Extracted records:
=== Begin Enclosure ===

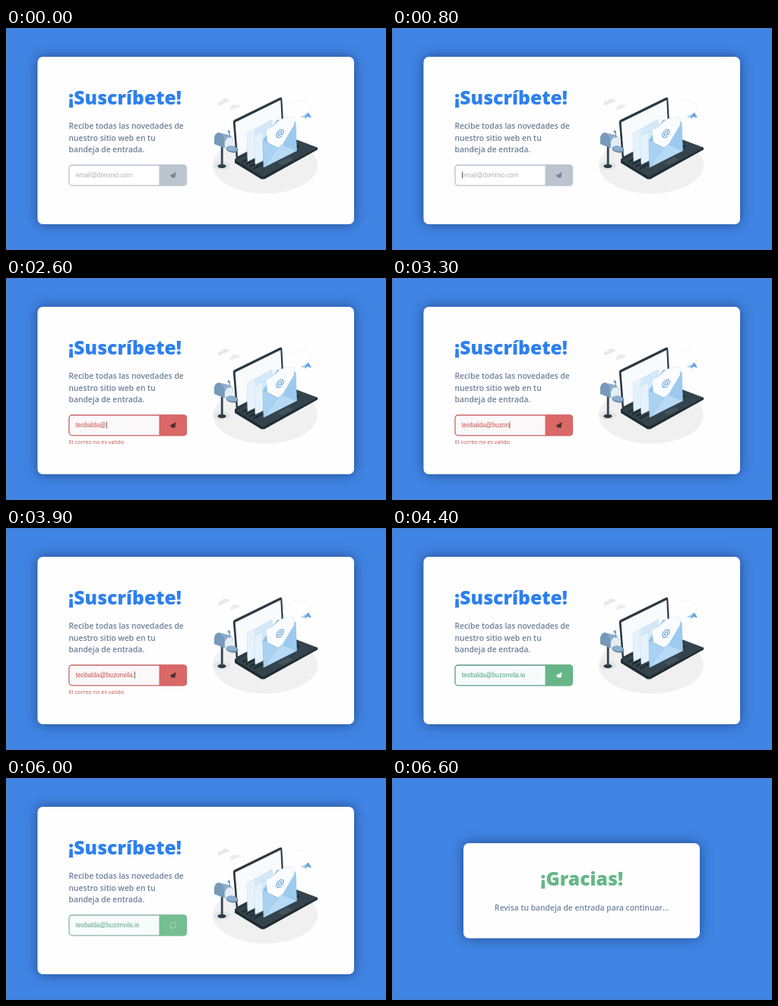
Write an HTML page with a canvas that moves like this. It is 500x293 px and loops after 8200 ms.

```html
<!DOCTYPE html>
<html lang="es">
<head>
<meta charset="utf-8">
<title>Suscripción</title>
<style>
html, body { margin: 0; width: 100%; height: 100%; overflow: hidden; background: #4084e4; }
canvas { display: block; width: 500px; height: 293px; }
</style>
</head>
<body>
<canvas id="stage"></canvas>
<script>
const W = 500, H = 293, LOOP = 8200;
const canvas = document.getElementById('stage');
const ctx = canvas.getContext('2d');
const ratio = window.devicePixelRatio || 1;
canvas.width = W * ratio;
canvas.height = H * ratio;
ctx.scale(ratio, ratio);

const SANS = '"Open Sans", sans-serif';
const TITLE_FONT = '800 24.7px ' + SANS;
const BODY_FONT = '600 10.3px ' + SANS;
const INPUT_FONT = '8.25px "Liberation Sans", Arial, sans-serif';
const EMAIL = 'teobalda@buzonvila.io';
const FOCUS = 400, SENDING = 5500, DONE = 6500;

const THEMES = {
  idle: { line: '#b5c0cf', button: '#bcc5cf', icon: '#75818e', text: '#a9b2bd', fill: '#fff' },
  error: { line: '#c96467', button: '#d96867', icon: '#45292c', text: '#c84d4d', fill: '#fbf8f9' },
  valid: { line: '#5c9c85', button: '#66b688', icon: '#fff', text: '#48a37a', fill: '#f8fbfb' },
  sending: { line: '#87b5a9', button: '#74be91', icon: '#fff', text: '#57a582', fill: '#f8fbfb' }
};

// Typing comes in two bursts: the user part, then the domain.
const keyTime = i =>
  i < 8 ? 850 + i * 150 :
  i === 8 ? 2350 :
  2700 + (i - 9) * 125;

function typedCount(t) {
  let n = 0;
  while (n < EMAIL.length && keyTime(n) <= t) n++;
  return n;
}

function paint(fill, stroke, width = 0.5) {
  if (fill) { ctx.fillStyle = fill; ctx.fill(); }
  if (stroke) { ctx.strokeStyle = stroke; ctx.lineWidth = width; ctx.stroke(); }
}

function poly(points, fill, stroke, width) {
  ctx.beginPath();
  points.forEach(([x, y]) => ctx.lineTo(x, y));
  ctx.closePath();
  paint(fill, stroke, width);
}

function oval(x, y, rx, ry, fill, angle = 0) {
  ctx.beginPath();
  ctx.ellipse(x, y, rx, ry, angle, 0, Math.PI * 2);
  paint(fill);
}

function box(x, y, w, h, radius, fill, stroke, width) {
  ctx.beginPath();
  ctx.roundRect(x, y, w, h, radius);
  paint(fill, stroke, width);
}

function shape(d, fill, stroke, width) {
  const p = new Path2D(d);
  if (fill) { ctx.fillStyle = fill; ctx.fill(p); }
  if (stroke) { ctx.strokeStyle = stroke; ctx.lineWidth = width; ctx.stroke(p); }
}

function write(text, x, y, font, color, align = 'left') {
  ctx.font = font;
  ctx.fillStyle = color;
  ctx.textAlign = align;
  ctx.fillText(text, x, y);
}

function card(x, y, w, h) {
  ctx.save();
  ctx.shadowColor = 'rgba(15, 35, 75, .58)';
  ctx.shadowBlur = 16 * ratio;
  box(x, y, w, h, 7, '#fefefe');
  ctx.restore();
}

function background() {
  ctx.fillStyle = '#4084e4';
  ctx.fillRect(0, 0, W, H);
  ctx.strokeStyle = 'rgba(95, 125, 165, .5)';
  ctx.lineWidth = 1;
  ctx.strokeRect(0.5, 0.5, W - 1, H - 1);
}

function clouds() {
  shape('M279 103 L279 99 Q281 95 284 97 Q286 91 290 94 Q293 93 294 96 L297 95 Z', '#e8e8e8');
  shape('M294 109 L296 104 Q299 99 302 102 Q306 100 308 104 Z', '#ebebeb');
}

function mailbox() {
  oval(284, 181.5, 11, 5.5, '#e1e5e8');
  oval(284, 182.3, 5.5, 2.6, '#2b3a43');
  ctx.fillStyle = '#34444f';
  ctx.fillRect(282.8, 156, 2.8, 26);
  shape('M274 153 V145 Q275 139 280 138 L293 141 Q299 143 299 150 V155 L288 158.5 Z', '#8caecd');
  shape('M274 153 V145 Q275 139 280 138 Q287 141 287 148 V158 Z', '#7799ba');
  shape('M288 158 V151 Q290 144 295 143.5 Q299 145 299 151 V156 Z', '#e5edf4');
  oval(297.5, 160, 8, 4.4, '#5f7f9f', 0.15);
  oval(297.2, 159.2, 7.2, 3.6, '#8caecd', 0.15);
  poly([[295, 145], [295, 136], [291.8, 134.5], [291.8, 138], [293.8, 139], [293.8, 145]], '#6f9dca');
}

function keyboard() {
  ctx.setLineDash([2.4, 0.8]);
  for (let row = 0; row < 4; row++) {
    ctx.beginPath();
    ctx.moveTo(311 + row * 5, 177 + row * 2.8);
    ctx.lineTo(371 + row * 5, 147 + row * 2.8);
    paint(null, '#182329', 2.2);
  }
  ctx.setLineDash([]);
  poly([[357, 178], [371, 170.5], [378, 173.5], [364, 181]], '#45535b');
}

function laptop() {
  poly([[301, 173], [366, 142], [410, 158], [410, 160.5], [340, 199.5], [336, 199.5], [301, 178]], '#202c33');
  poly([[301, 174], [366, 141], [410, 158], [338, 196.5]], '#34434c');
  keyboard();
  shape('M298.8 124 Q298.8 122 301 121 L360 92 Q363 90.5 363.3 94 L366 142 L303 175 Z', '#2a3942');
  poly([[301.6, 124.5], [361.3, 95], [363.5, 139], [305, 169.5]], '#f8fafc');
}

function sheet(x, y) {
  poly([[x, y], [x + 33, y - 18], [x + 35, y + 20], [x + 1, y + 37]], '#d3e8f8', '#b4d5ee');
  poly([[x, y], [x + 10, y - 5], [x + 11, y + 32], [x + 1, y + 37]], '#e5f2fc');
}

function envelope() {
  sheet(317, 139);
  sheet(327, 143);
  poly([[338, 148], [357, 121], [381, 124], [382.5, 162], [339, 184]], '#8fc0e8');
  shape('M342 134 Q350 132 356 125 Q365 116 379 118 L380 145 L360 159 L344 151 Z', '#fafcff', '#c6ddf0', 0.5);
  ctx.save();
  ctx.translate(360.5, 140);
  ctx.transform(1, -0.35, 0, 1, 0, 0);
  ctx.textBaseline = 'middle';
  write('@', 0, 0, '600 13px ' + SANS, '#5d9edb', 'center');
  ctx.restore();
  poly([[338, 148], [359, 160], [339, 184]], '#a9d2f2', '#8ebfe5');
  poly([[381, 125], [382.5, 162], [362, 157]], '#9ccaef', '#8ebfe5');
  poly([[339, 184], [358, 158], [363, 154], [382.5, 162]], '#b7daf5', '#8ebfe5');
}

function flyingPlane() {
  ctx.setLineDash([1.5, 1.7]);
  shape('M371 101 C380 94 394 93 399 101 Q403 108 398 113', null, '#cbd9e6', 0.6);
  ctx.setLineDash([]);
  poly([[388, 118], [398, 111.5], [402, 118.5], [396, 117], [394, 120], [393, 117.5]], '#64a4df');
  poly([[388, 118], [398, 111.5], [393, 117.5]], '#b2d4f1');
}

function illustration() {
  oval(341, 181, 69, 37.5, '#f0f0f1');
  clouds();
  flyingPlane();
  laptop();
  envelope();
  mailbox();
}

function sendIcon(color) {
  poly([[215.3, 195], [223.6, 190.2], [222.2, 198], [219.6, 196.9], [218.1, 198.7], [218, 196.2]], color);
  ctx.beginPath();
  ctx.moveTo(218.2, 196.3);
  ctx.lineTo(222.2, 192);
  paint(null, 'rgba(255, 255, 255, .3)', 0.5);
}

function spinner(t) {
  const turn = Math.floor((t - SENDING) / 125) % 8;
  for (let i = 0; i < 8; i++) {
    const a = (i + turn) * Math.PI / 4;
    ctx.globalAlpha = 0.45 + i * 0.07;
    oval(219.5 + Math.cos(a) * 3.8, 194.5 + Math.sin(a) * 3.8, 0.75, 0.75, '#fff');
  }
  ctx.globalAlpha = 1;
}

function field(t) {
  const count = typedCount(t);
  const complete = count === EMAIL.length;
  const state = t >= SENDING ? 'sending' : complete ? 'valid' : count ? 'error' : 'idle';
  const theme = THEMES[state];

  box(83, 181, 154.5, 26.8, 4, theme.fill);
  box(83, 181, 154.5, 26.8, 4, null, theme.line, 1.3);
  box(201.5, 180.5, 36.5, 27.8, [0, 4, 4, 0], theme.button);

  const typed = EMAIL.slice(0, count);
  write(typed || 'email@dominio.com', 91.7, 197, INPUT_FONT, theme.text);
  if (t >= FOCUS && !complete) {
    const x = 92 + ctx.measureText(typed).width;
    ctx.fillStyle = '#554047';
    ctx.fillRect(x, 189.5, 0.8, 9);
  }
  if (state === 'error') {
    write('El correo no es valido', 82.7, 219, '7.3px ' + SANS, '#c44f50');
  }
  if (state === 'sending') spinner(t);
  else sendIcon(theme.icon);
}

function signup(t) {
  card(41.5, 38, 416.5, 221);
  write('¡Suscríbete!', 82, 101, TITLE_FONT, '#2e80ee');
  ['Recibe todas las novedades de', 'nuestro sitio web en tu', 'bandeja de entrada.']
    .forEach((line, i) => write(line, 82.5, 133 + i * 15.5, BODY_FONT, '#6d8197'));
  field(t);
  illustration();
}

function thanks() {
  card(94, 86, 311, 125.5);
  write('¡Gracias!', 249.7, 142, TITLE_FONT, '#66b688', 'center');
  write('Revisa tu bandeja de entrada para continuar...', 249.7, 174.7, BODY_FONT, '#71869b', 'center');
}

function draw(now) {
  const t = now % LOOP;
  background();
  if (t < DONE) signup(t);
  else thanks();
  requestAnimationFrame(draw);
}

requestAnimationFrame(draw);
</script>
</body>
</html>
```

=== End Enclosure ===

Task goal: Where does the string "oval" appear in the records above? Return every line that holds it.

Expected answer:
function oval(x, y, rx, ry, fill, angle = 0) {
  oval(284, 181.5, 11, 5.5, '#e1e5e8');
  oval(284, 182.3, 5.5, 2.6, '#2b3a43');
  oval(297.5, 160, 8, 4.4, '#5f7f9f', 0.15);
  oval(297.2, 159.2, 7.2, 3.6, '#8caecd', 0.15);
  oval(341, 181, 69, 37.5, '#f0f0f1');
    oval(219.5 + Math.cos(a) * 3.8, 194.5 + Math.sin(a) * 3.8, 0.75, 0.75, '#fff');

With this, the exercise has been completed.